Bipolar & Sunshine: Can Weather Trigger a Manic Episode?
People with bipolar disorder often suffer changes in mood that can be unrelated to anything going on in their lives. Research has shown that sometimes, however, a change in bipolar phases may be related to certain triggers, stress being a primary one for many.
But what about the weather? Can sunshine trigger a change in a person’s bipolar manic phase? Can rainy or cold weather trigger a depression phase?
To date, it is not yet clear what causes the change in a person’s bipolar disorder, switching from mania to depression or vice-a-versa. It is known that medications such as lithium can help attenuate or prevent these changes from occurring altogether.
Bipolar & Sunshine: Is It Seasonal?
The idea that changes in the seasons or weather might play an important role in inducing a manic or hypomanic episode in bipolar disorder can be traced back to Myers & Davies’ study from 1978 that examined hospital admissions due to mania and found a peak of mania episodes in summer and a nadir in winter. These same researchers also found a correlation between mania episodes and temperature in the month in question as well as the mean length of the day and mean daily hours of sunshine in the month before.

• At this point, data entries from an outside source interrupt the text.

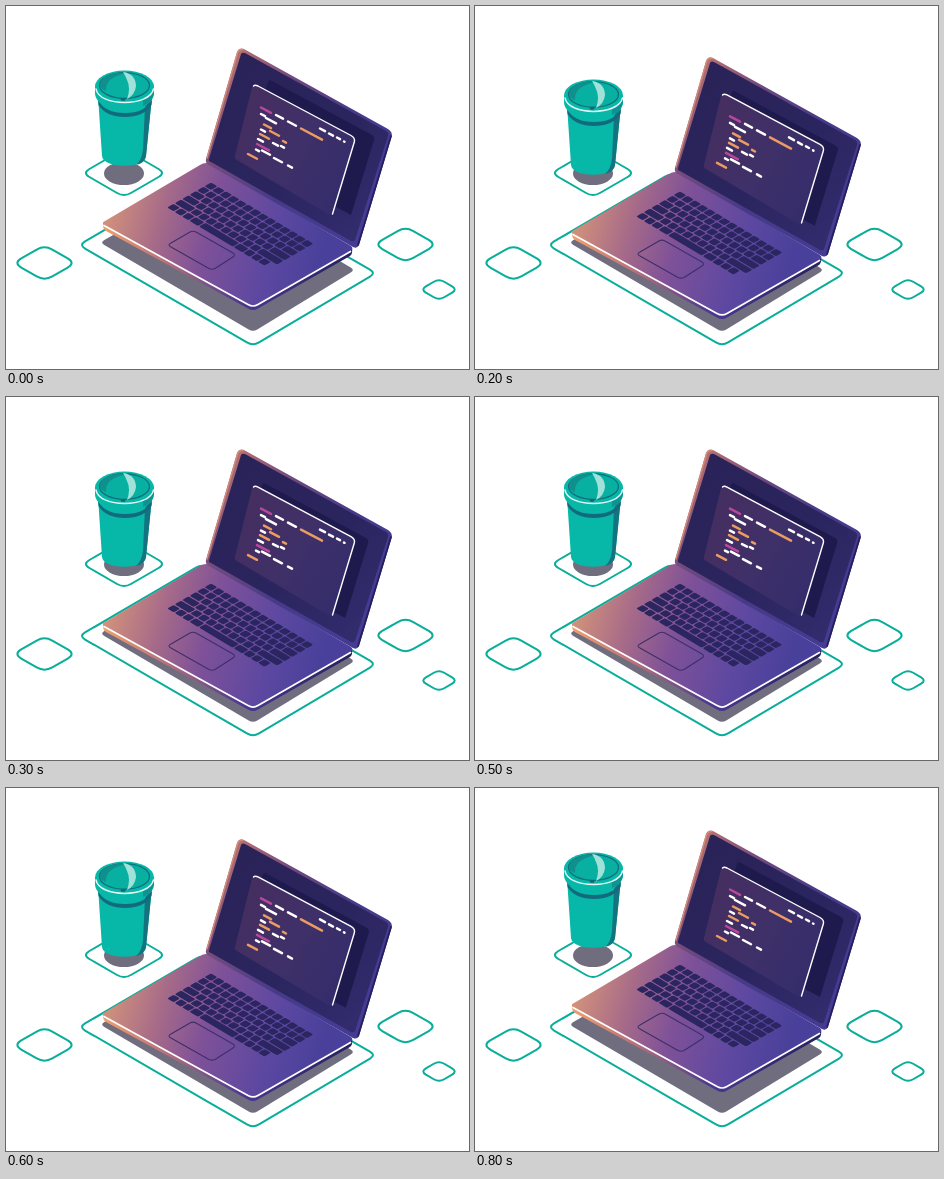
Recreate the animation shown at these times as an HTML page. Size 463 px wide and 363 px high, loop 900 ms.

```html
<!DOCTYPE html>
<html lang="en">
<head>
<meta charset="utf-8">
<title>Floating laptop and cup</title>
<style>
  html, body { margin: 0; width: 100%; height: 100%; overflow: hidden; background: #fff; }
  svg { display: block; width: 100%; height: 100%; }
</style>
</head>
<body>
<svg viewBox="0 0 463 363" fill="none" stroke-linecap="round" stroke-linejoin="round">
  <defs>
    <linearGradient id="deck" gradientUnits="userSpaceOnUse" x1="105" y1="205" x2="315" y2="262">
      <stop offset="0" stop-color="#cf8f7c"/>
      <stop offset=".22" stop-color="#a86c88"/>
      <stop offset=".45" stop-color="#7f5198"/>
      <stop offset=".75" stop-color="#5d48a1"/>
      <stop offset="1" stop-color="#48409a"/>
    </linearGradient>
    <linearGradient id="side" gradientUnits="userSpaceOnUse" x1="97" y1="0" x2="346" y2="0">
      <stop offset="0" stop-color="#f0a06c"/>
      <stop offset=".25" stop-color="#b9707c"/>
      <stop offset=".55" stop-color="#4c3890"/>
      <stop offset="1" stop-color="#262060"/>
    </linearGradient>
    <linearGradient id="lid" gradientUnits="userSpaceOnUse" x1="220" y1="60" x2="365" y2="185">
      <stop offset="0" stop-color="#b57072"/>
      <stop offset=".3" stop-color="#70497f"/>
      <stop offset=".65" stop-color="#463a88"/>
      <stop offset="1" stop-color="#453b92"/>
    </linearGradient>
    <linearGradient id="screen" gradientUnits="userSpaceOnUse" x1="215" y1="70" x2="350" y2="220">
      <stop offset="0" stop-color="#2a2358"/>
      <stop offset=".6" stop-color="#2b255f"/>
      <stop offset="1" stop-color="#322b6c"/>
    </linearGradient>
    <linearGradient id="card" gradientUnits="userSpaceOnUse" x1="235" y1="110" x2="340" y2="175">
      <stop offset="0" stop-color="#452e60"/>
      <stop offset=".5" stop-color="#3f3068"/>
      <stop offset="1" stop-color="#352d6b"/>
    </linearGradient>
  </defs>

  <g id="mats" stroke="#09ae9a" stroke-width="2"></g>
  <path id="shadow" fill="#706e7e"/>
  <ellipse cx="118" cy="167.500" rx="20" ry="11.500" fill="#706e7e"/>

  <g id="cup">
    <path d="M92 90L96 150C97 163 139 163 140 150L146 90Z" fill="#07b8a8"/>
    <path d="M146 90L140 150Q139 157 130 159Q136 154 137 143L139 101Z" fill="#13737f"/>
    <path d="M92 94Q99 107 119 107T146 94L145.500 99Q138 111 119 111T92.500 99Z" fill="#126b7c"/>
    <path d="M89 80V87C89 109 148 109 148 87V80Z" fill="#07b8a8"/>
    <path d="M148 80V87Q147 96 137 100V94Q146 89 148 80Z" fill="#0d9492"/>
    <ellipse cx="118.500" cy="80.500" rx="29.500" ry="16" fill="#07b8a8"/>
    <path d="M90 83C93 101 144 101 147.500 83" stroke="#e4f7f3" stroke-width="1.500"/>
    <ellipse cx="118.500" cy="79.500" rx="25" ry="12.800" fill="#07b0a1" stroke="#126f7c" stroke-width="1.300"/>
    <path d="M94 80C94 68 112 66 121 67Q99 71 100 85Q95 83 94 80Z" fill="#118f8d"/>
    <path d="M117 66C126 67 130 73 130 80Q129 89 121 93Q125 82 121 74Q119 69 117 66Z" fill="#a0e2da"/>
    <ellipse cx="117" cy="93.500" rx="2.500" ry="1.200" fill="#126672"/>
  </g>

  <g id="laptop">
    <path d="M97 216V220Q97 223 100 225L242 302.500Q247 305.500 252 302.500L344 250Q347 248 346 241Z" fill="url(#side)"/>
    <path d="M99 215L194 159Q200 155 206 159L345 240Q348 243 344 245L252 298Q247 301 242 298L99 220Q95 217 99 215Z" fill="url(#deck)"/>
    <path d="M98 219.500L242 298.500Q247 301.500 252 298.500L344.500 245.500" stroke="#fff" stroke-width="1.700"/>
    <path d="M184 226Q187 224.500 190 226L227 247Q230 249 227 251L209 262.500Q206 264 203 262.500L165 241Q161 239 165 237Z" stroke="#3d2f69" stroke-width="1.100"/>
    <g id="keys" transform="matrix(.858 .513 -.868 .497 205 176.500)" fill="#2b2560"></g>

    <path d="M200 153L231 46Q233 41 238 43L382 123Q387 126 385.500 131L353 239Q351 243 347 241L203 159Q199 157 200 153Z" fill="url(#lid)"/>
    <path d="M203 153L235 48Q236 46 239 47L380 125Q383 127 382 130L349 234Q348 236 345 235L205 156Q202 155 203 153Z" fill="url(#screen)"/>
    <path d="M201 152L231.500 47Q233 43 237 43.500" stroke="#d28b76" stroke-width="1.400"/>
    <path d="M385 130L352 239" stroke="#241f5e" stroke-width="1.800"/>
    <path id="shade" d="M256 78Q257 75 260 77L360 131Q363 133 362 136L339 211L233 155Z" fill="#1f1a4d"/>
    <path d="M229 150L246 81.500Q248 78 251 79.500L345 129.500Q350 132 348.500 136L327 206Q326 210 322 208L231 154Q228 152 229 150Z" fill="url(#card)"/>
    <path d="M247.500 80Q249 78.500 252 80L345 129.500Q349.500 132 348.300 136L326.500 208" stroke="#fff" stroke-width="1.400"/>
    <g id="code" transform="translate(0 -1)" stroke-width="2.500"></g>
  </g>
</svg>
<script>
const byId = id => document.getElementById(id);

function add(parent, tag, attributes) {
  const node = document.createElementNS("http://www.w3.org/2000/svg", tag);
  for (const name in attributes) node.setAttribute(name, attributes[name]);
  byId(parent).append(node);
}

// Rounded polygon: each corner is cut at a fixed distance and smoothed.
function roundedPath(points, radius) {
  const toward = (a, b) => {
    const k = radius / Math.hypot(b[0] - a[0], b[1] - a[1]);
    return [a[0] + (b[0] - a[0]) * k, a[1] + (b[1] - a[1]) * k];
  };
  return points.map((p, i) => {
    const before = points.at(i - 1), after = points[(i + 1) % points.length];
    return `${i ? "L" : "M"}${toward(p, before)}Q${p} ${toward(p, after)}`;
  }).join("") + "Z";
}

const diamond = (x, y, w, h) => [[x - w, y], [x, y - h], [x + w, y], [x, y + h]];
const mats = [
  [[[73, 239], [196, 167], [370, 267], [247, 340]], 7],
  [diamond(118, 167, 41.5, 24), 8],
  [diamond(38.5, 257, 31, 18), 9],
  [diamond(399.5, 238.5, 31, 18), 9],
  [diamond(433, 283.5, 18.3, 10.8), 6]
];
for (const [points, radius] of mats) add("mats", "path", { d: roundedPath(points, radius) });
byId("shadow").setAttribute("d", roundedPath([[94, 236.5], [200, 176], [349, 264], [247, 326]], 5));

// Key widths per row, in units of one standard key.
const ones = n => Array(n).fill(1);
const keyRows = [
  ones(14),
  ones(14),
  [1.4, ...ones(11), 1.6],
  [1.7, ...ones(10), 2.3],
  [2.1, ...ones(9), 2.9],
  [1, 1, 1, 1.3, 4.7, 1.3, 1, 1, 1]
];
const KEY = 8.6, ROW = 8.6, GAP = 1.2;
keyRows.forEach((widths, row) => {
  let x = 0;
  for (const width of widths) {
    add("keys", "rect", { x, y: row * ROW, width: width * KEY - GAP, height: ROW - GAP, rx: 1.5 });
    x += width * KEY;
  }
});

const palette = { w: "#fff", o: "#ea9c62", p: "#b9479c" };
const dashes = [
  ["p", 255, 102.5, 10], ["w", 270, 110, 7], ["w", 282, 116.5, 8], ["o", 295, 123.5, 21],
  ["w", 314, 123.5, 5], ["w", 323, 128.5, 4], ["w", 331, 132.5, 3], ["w", 338, 136.5, .5],
  ["w", 255, 109, 4], ["w", 260, 113, 10],
  ["o", 258, 119.5, 7], ["o", 264, 126, 9], ["o", 277, 136, 3],
  ["w", 255, 124.5, 4], ["o", 254, 129, 9], ["w", 267, 138, 5],
  ["w", 252, 134, 5], ["p", 251, 139, 12], ["w", 275, 141, 3],
  ["w", 250, 144.5, 3], ["w", 256, 145.5, 8], ["w", 268, 153, 8], ["w", 282, 160.5, 4],
  ["o", 242, 149, 9]
];
for (const [color, x, y, length] of dashes) {
  add("code", "path", { d: `M${x} ${y}l${length} ${length * .53}`, stroke: palette[color] });
}

const STEP = 100, STEPS = 9, DROP = 10.2;

function draw() {
  const step = Math.floor(performance.now() / STEP) % STEPS;
  const progress = 1 - Math.abs(step - 4) / 4;
  const eased = 1 - (1 - progress) ** 3;
  const drop = `translate(0 ${DROP * eased})`;
  byId("cup").setAttribute("transform", drop);
  byId("laptop").setAttribute("transform", drop);
  byId("shade").setAttribute("transform", `translate(${6 * (1 - eased)} ${-2 * (1 - eased)})`);
  requestAnimationFrame(draw);
}
draw();
</script>
</body>
</html>
```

Some researchers have examined the correlation between a person with bipolar disorder’s change into a manic or hypomanic phase and the season of the year. Dominiak et al. (2015), for instance, found in their study of 2,837 hospital admissions, most mania admissions were noted in the spring and summer months, as well as in midwinter. These same researchers found that in late spring and winter a person was more likely to be admitted to the hospital for a mixed episode. And depression episodes were most likely to be seen in the spring and autumn months.
They went on to conclude:
The association between frequency of admissions and monthly hours of sunshine was observed in some age and sex subgroups of patients with bipolar disorder and single depressive episode.
The results support the seasonality of admissions of patients with affective disorders
These researchers weren’t alone in finding this correlation between sunshine and bipolar disorder’s manic phase. Newer researcher from Medici et al. (2016) also found evidence to support a connection between sunshine and the manic phase of bipolar disorder. Their large-scale study examined a whopping 24,313 hospital admissions of people with mania in Denmark from 1995 to 2012.
“There was a seasonal pattern with admission rates peaking in summer,” the researchers wrote. “Higher admission rates were associated with more sunshine, more ultraviolet radiation, higher temperature and less snow, but were unassociated with rainfall.”